• TASK:
If a line in the data below contains "padding", copy it.

• Data excerpts:
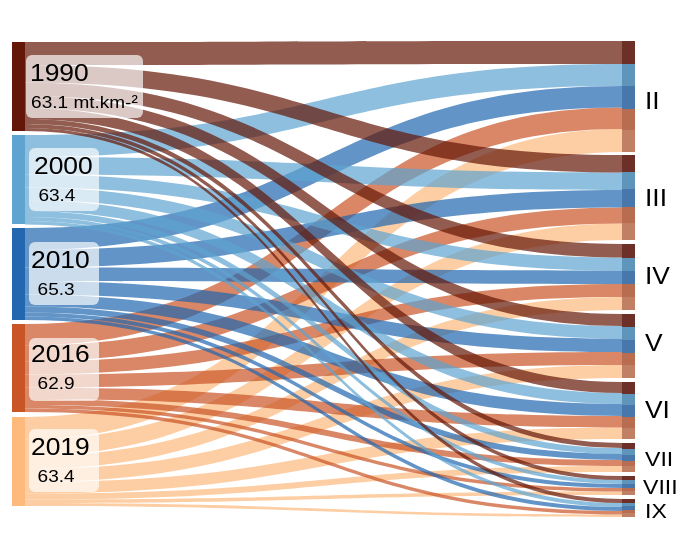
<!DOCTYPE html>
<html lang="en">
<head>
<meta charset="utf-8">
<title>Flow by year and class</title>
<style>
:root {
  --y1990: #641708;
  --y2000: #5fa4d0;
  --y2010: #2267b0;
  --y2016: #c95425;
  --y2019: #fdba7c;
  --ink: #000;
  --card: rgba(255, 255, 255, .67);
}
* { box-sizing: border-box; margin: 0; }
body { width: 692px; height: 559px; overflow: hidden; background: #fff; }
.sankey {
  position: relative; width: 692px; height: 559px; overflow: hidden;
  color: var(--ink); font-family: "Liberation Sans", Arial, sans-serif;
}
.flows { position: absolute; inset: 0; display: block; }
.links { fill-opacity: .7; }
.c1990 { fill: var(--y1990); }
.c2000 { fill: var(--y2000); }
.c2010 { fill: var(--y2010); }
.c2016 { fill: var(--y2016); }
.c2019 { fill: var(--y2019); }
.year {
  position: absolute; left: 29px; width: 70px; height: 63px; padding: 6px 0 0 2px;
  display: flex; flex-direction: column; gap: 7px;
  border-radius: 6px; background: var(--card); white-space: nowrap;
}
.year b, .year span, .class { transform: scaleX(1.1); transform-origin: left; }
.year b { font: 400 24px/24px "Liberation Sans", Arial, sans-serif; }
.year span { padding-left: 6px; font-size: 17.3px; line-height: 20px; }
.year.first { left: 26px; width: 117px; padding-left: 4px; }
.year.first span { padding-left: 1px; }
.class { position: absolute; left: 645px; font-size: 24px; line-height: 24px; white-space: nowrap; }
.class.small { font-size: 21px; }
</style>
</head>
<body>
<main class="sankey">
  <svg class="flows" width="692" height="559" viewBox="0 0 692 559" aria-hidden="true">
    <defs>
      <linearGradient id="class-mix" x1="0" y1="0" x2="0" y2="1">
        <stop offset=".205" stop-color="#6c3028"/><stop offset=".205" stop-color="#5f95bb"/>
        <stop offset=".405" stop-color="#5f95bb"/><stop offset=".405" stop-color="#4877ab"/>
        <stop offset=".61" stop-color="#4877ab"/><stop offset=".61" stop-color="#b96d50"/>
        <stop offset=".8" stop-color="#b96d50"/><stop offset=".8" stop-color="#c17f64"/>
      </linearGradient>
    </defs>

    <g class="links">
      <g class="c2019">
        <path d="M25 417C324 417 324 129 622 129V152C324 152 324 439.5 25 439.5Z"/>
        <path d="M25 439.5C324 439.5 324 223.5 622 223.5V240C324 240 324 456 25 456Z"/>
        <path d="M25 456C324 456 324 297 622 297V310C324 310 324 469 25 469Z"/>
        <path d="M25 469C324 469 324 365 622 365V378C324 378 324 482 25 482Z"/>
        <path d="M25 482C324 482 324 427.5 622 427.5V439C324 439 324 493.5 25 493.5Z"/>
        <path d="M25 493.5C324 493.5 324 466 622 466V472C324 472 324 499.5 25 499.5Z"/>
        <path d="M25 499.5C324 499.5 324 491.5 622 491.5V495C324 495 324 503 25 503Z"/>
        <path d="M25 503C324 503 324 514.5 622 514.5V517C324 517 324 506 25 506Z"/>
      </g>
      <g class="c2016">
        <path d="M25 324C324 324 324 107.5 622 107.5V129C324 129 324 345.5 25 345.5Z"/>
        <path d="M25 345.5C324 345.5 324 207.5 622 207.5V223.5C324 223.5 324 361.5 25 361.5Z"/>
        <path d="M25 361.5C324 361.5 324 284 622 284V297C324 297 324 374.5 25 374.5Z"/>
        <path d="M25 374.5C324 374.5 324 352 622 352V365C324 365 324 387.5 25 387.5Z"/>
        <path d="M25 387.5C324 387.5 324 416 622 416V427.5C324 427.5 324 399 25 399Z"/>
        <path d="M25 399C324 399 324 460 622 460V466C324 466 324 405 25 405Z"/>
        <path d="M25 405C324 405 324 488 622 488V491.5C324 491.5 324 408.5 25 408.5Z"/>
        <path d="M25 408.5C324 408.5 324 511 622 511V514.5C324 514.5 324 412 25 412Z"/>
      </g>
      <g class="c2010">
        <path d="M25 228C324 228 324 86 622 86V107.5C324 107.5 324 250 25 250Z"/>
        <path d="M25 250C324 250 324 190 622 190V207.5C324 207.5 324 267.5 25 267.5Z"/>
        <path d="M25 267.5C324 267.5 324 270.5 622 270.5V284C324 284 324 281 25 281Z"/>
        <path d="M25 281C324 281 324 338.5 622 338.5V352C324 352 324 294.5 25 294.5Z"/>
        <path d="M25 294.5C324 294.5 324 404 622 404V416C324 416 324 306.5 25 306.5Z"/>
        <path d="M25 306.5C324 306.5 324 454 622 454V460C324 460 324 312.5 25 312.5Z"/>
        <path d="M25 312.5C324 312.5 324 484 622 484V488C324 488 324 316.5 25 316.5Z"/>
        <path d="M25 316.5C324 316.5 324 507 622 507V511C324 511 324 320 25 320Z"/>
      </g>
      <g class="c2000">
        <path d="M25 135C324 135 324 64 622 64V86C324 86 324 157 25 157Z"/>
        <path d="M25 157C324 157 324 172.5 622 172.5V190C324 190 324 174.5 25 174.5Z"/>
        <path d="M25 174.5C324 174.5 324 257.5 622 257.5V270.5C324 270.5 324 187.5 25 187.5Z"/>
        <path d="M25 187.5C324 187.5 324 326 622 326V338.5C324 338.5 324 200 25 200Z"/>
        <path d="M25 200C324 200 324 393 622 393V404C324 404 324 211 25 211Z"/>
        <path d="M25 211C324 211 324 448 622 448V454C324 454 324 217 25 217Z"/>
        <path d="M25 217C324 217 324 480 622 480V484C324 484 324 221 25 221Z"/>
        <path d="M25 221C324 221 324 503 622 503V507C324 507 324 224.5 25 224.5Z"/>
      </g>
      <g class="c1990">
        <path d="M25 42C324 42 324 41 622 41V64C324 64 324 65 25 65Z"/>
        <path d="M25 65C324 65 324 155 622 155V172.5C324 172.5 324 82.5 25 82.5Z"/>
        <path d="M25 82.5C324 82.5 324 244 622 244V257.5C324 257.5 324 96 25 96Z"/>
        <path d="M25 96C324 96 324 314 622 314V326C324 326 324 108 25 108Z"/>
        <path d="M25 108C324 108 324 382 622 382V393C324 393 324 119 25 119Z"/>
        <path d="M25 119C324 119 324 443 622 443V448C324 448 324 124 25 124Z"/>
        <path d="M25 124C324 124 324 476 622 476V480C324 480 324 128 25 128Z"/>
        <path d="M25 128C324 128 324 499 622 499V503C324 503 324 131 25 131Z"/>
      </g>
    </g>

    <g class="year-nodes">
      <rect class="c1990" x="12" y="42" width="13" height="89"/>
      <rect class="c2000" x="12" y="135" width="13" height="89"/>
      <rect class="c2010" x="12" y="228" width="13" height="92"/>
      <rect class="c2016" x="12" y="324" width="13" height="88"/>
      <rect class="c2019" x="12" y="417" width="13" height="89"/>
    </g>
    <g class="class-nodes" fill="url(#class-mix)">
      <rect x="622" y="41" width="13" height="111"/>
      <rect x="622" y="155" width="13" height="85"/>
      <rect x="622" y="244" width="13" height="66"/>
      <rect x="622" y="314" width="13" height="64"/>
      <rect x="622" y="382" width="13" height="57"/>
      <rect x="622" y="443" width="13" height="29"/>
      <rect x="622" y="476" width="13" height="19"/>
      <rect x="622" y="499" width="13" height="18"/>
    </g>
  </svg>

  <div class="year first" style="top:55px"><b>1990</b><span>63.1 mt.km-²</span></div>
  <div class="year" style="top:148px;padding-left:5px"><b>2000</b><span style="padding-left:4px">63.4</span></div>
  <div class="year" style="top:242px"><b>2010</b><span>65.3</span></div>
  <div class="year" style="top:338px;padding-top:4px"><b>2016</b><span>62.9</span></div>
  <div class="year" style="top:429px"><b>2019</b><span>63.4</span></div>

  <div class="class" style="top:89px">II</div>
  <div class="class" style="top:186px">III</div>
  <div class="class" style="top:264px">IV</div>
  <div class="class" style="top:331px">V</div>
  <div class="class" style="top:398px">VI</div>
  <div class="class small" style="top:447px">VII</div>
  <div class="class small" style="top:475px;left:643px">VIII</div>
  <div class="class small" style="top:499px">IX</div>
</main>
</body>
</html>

• EXERCISE ANSWER:
  position: absolute; left: 29px; width: 70px; height: 63px; padding: 6px 0 0 2px;
.year span { padding-left: 6px; font-size: 17.3px; line-height: 20px; }
.year.first { left: 26px; width: 117px; padding-left: 4px; }
.year.first span { padding-left: 1px; }
  <div class="year" style="top:148px;padding-left:5px"><b>2000</b><span style="padding-left:4px">63.4</span></div>
  <div class="year" style="top:338px;padding-top:4px"><b>2016</b><span>62.9</span></div>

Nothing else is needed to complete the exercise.